From 1995 to 2000, the GAO reported, the office sold only 8 percent of its 2.5 million reports and has lost an average of $1.3 million over the last 11 years.
Citing the GAO report, a House committee told the Department of Commerce last year to propose changes in the agency’s business model.
Coburn also sent a letter to the agency’s director requesting that the reports written by Coburn’s office be given to the public for free.
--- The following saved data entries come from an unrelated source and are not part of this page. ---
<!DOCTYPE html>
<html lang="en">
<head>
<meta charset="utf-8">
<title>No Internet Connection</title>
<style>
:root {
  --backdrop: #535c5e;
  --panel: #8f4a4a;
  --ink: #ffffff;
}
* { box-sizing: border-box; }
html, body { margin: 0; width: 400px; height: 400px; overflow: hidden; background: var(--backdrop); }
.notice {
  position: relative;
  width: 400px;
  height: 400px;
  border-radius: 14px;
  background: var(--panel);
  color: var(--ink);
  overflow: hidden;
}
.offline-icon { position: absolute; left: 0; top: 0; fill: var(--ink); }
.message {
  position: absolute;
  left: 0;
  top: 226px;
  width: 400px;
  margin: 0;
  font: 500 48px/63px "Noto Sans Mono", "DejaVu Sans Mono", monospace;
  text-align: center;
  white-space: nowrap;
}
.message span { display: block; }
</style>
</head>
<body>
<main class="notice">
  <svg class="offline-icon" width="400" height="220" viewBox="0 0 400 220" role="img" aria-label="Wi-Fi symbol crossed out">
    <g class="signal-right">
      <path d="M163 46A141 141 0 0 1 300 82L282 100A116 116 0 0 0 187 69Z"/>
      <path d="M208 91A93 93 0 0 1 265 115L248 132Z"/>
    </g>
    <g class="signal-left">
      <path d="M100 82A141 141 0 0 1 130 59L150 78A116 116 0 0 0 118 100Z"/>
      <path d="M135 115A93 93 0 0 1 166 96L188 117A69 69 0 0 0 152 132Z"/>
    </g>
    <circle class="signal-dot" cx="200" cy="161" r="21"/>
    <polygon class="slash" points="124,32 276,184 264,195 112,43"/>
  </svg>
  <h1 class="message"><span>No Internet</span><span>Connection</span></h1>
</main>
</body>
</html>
He asked that the agency provide information about previous sales of the reports.
“Thank you for working to remedy this ridiculous situation,” Coburn wrote.
“It is inappropriate to charge taxpayers and federal agencies for these documents, which are posted online for all to view at no cost.”
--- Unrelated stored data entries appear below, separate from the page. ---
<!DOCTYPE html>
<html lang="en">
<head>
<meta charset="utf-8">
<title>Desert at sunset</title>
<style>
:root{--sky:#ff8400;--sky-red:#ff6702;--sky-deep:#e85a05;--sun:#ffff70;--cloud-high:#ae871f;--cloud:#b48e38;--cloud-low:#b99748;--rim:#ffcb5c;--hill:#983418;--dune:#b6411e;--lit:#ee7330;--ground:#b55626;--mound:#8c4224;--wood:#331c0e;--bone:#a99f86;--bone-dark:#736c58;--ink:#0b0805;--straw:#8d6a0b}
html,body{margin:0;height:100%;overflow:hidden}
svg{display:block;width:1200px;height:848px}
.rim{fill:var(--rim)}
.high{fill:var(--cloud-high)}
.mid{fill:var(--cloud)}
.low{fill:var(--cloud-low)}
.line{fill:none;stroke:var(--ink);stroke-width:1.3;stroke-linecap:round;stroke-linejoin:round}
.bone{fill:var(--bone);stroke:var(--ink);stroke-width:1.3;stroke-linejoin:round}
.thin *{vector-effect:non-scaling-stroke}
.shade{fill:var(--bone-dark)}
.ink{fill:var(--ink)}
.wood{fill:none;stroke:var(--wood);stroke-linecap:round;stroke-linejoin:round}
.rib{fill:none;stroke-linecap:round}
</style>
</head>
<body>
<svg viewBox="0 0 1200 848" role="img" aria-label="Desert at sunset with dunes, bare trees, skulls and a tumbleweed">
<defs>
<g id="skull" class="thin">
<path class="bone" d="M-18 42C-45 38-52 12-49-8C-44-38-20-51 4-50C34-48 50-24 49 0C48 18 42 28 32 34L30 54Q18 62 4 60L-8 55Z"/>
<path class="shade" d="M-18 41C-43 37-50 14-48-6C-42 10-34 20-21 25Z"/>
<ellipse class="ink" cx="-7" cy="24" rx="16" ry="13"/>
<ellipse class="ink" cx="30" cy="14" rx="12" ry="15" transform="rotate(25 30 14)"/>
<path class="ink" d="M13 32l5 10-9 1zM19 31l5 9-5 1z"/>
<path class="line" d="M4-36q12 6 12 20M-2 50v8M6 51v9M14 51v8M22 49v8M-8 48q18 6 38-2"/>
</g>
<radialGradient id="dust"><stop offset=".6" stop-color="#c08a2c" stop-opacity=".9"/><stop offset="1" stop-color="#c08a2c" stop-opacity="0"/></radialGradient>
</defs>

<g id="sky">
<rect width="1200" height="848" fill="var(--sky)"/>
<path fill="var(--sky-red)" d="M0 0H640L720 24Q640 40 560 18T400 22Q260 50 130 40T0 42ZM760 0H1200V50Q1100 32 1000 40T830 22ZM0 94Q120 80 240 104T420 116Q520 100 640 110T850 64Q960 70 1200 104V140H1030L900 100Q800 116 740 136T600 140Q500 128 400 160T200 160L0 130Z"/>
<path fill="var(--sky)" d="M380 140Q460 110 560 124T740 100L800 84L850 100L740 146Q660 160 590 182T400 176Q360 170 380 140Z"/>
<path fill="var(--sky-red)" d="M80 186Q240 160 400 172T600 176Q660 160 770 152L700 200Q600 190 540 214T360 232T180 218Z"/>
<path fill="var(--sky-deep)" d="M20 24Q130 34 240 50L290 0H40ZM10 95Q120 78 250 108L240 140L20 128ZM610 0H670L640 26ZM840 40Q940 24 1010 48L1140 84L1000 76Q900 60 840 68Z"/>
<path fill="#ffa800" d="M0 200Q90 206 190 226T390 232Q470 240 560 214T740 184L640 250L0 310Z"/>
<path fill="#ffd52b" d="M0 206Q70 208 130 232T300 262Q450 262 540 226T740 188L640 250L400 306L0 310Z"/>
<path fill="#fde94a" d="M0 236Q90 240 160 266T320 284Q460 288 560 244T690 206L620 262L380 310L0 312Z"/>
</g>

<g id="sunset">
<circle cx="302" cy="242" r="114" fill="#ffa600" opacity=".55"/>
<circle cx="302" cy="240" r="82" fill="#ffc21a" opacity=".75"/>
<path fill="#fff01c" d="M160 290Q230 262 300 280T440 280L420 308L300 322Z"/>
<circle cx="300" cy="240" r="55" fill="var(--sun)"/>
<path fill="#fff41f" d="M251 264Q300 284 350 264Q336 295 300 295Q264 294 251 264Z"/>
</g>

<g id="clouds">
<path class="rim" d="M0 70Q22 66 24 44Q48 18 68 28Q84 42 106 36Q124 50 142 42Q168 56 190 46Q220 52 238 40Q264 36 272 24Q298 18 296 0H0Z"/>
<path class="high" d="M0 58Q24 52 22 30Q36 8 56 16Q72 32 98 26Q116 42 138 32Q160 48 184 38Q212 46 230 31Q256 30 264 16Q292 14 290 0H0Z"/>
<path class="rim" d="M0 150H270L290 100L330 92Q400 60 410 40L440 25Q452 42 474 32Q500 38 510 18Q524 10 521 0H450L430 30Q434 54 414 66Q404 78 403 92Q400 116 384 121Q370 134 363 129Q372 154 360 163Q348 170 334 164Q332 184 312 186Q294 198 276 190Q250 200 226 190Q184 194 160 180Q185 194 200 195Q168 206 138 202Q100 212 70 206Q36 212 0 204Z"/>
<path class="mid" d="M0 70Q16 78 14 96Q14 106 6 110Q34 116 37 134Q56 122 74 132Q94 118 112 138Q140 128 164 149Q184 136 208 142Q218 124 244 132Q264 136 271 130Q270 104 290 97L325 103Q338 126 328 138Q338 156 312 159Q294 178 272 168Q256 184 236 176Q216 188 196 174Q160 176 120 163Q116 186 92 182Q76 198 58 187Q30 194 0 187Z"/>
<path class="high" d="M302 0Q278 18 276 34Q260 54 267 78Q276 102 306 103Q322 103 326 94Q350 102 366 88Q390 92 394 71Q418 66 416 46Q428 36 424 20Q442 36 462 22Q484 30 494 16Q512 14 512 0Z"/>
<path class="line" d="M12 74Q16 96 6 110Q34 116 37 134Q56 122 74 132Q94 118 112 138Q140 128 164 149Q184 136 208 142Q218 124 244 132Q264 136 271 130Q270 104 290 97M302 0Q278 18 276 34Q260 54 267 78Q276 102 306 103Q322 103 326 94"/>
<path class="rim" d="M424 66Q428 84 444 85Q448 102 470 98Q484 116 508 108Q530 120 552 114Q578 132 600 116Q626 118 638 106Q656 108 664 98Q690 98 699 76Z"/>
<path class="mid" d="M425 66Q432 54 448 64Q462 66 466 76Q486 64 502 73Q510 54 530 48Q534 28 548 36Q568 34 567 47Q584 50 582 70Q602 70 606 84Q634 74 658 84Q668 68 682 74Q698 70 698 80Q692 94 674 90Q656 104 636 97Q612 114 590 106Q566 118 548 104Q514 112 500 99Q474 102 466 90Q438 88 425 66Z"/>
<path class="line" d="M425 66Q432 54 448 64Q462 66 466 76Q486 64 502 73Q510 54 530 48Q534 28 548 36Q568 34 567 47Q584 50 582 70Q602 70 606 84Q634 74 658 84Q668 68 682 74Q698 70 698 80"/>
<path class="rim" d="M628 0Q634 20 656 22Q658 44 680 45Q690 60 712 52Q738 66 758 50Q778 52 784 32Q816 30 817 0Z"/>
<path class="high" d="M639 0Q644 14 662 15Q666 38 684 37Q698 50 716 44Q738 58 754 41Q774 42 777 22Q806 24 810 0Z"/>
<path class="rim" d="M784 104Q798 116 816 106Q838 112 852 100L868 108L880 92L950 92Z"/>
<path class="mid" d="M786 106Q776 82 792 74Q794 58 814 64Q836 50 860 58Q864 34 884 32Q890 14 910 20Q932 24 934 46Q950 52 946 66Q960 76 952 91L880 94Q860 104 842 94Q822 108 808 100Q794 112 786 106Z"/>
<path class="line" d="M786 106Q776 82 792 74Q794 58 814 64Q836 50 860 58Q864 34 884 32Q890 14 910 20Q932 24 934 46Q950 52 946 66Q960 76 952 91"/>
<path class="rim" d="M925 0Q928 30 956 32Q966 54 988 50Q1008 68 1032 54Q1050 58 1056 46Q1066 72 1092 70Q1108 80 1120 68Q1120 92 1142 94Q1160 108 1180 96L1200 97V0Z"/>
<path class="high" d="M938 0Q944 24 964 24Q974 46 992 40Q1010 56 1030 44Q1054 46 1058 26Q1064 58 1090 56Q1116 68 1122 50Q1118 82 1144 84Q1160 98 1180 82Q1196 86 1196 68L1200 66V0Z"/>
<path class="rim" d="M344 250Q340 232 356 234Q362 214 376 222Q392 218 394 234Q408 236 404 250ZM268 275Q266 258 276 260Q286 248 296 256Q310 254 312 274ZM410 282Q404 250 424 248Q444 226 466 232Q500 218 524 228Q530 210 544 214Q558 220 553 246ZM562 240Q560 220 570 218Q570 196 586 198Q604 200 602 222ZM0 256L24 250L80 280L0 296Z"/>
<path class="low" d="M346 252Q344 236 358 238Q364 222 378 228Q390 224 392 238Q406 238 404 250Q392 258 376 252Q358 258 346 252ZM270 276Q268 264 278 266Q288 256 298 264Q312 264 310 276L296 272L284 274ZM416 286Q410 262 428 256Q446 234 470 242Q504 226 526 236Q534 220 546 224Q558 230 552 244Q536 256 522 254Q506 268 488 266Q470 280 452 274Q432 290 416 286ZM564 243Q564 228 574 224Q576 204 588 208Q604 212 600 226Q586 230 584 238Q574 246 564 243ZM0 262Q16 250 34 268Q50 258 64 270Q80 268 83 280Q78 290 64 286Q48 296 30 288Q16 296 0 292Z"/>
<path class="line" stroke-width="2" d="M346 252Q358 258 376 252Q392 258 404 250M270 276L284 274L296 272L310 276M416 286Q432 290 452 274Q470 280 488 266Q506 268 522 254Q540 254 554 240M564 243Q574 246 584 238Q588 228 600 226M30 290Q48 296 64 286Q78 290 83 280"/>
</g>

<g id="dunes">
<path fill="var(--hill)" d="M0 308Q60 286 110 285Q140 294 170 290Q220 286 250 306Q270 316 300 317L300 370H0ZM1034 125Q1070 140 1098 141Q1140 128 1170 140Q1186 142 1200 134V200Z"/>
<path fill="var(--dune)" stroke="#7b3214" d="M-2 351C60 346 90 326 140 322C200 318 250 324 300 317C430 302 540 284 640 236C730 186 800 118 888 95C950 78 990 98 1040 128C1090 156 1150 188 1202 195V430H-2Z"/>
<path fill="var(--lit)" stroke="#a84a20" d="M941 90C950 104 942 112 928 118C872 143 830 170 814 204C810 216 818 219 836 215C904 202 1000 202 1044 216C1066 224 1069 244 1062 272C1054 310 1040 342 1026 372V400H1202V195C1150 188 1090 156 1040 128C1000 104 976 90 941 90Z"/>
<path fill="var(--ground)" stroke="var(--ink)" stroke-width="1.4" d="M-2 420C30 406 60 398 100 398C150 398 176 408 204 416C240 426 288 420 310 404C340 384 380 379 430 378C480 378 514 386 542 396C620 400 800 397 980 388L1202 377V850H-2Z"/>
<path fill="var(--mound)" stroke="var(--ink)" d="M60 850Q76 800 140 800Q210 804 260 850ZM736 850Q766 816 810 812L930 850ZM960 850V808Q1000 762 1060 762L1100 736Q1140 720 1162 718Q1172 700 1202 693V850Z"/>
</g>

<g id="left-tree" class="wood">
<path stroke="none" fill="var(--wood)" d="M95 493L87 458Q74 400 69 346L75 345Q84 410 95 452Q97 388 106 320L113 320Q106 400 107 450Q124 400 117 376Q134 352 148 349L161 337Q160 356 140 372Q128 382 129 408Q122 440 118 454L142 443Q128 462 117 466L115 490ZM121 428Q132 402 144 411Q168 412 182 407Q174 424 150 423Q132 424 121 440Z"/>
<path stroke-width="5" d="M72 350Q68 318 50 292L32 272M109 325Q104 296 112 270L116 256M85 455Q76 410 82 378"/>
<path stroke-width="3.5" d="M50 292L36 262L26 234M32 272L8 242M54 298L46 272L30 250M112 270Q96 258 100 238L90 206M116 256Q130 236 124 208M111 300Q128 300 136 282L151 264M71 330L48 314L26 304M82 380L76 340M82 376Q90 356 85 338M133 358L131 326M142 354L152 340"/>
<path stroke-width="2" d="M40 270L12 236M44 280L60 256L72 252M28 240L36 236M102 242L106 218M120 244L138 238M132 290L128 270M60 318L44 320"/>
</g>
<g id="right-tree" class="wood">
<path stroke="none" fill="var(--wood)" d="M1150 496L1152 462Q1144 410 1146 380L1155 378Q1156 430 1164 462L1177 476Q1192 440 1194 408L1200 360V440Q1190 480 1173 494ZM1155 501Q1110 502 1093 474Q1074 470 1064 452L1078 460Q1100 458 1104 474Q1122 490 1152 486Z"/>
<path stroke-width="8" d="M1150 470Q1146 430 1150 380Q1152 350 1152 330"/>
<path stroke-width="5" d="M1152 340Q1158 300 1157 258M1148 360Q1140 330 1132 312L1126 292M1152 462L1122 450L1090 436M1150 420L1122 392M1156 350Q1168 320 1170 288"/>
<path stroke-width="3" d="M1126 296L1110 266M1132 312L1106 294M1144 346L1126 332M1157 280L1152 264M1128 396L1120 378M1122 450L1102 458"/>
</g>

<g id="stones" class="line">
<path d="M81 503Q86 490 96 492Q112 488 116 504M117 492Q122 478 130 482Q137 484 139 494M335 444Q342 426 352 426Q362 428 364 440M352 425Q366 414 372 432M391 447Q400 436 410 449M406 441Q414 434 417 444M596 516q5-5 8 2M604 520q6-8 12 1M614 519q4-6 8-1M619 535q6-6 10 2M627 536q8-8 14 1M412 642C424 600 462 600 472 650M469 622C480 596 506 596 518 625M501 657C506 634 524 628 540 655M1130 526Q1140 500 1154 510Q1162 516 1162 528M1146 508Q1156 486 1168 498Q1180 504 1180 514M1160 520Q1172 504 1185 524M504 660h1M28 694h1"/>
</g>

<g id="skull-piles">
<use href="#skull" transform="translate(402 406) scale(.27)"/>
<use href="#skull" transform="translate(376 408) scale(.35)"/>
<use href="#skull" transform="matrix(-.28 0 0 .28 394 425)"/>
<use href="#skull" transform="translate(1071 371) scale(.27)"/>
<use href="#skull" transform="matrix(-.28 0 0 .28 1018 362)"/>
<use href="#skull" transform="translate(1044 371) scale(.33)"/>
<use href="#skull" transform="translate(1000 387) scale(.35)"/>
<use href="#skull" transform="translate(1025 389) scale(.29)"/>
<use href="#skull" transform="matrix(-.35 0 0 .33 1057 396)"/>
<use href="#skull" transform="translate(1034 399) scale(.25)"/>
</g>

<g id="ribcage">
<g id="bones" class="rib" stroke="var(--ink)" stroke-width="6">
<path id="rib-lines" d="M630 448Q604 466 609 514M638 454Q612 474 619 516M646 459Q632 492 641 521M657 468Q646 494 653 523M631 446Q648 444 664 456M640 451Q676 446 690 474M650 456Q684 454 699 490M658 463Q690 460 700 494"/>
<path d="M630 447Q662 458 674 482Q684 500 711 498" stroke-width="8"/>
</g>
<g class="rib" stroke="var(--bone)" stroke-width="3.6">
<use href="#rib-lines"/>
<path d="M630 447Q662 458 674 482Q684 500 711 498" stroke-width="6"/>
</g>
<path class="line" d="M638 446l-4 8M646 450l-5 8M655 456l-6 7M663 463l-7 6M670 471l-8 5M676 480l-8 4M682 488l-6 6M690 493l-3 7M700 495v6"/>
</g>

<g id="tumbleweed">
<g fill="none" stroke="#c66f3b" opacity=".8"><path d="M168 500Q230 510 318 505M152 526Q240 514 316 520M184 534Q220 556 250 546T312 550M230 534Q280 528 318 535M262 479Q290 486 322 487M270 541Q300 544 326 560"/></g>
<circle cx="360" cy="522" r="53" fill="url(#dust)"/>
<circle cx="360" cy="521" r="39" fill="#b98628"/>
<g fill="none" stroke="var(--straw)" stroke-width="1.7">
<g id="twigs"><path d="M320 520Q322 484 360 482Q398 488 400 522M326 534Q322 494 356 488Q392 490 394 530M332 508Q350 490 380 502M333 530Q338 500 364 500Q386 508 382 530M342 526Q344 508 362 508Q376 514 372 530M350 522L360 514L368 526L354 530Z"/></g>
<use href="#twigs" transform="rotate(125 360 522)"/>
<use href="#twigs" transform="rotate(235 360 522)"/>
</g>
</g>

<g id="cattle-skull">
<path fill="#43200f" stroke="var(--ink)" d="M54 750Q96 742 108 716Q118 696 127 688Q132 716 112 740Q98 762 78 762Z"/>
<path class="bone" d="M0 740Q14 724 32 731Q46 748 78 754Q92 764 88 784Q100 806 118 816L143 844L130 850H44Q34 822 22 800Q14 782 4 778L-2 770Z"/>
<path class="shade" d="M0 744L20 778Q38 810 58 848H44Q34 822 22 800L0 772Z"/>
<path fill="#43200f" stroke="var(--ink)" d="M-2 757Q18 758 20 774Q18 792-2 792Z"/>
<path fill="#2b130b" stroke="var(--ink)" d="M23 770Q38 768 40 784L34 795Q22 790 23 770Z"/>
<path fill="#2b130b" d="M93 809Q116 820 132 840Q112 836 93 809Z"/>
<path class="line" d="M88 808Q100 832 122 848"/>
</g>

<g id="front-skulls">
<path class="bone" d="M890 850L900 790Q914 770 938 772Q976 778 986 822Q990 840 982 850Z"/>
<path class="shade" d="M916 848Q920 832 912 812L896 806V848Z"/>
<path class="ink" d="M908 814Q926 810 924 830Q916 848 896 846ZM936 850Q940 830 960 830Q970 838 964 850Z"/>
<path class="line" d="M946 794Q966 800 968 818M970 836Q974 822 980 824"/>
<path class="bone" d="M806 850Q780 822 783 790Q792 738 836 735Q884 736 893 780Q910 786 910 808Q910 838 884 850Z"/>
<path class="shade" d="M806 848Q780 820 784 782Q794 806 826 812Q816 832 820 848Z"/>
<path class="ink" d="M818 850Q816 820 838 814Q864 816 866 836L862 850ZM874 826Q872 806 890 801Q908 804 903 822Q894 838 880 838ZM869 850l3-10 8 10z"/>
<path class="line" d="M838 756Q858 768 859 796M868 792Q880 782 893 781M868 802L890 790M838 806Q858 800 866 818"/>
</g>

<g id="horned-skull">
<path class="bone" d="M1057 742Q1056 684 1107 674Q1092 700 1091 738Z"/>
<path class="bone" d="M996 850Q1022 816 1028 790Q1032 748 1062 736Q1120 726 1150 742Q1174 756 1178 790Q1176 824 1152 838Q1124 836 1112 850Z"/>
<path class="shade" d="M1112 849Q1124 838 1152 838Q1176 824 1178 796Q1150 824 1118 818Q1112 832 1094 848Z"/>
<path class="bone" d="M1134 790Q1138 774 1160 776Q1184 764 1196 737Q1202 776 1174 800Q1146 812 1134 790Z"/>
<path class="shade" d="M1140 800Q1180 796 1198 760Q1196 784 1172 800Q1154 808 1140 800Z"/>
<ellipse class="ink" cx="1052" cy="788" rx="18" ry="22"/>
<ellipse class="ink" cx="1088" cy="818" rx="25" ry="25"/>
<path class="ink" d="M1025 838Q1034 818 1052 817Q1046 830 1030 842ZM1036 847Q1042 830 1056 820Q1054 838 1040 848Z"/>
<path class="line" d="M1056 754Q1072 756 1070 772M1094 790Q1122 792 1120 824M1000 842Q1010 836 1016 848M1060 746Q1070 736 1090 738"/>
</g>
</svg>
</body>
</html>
According to the agency’s website, its mission is to “promote American innovation and economic growth by collecting and disseminating scientific, technical and engineering information to the public and industry, by providing information management solutions to other federal agencies, and by doing all without appropriated funding.”
Sen. Claire McCaskill, D-Mo., who is co-sponsoring the bill to eliminate the agency, said, “I find it staggering that the agency is selling government reports both to the public and to other federal agencies that are widely available for free and easy to find with a simple Google search — and the agency is still losing money.”
Rep. Henry Cuellar, D-Texas, is also co-sponsoring the bill.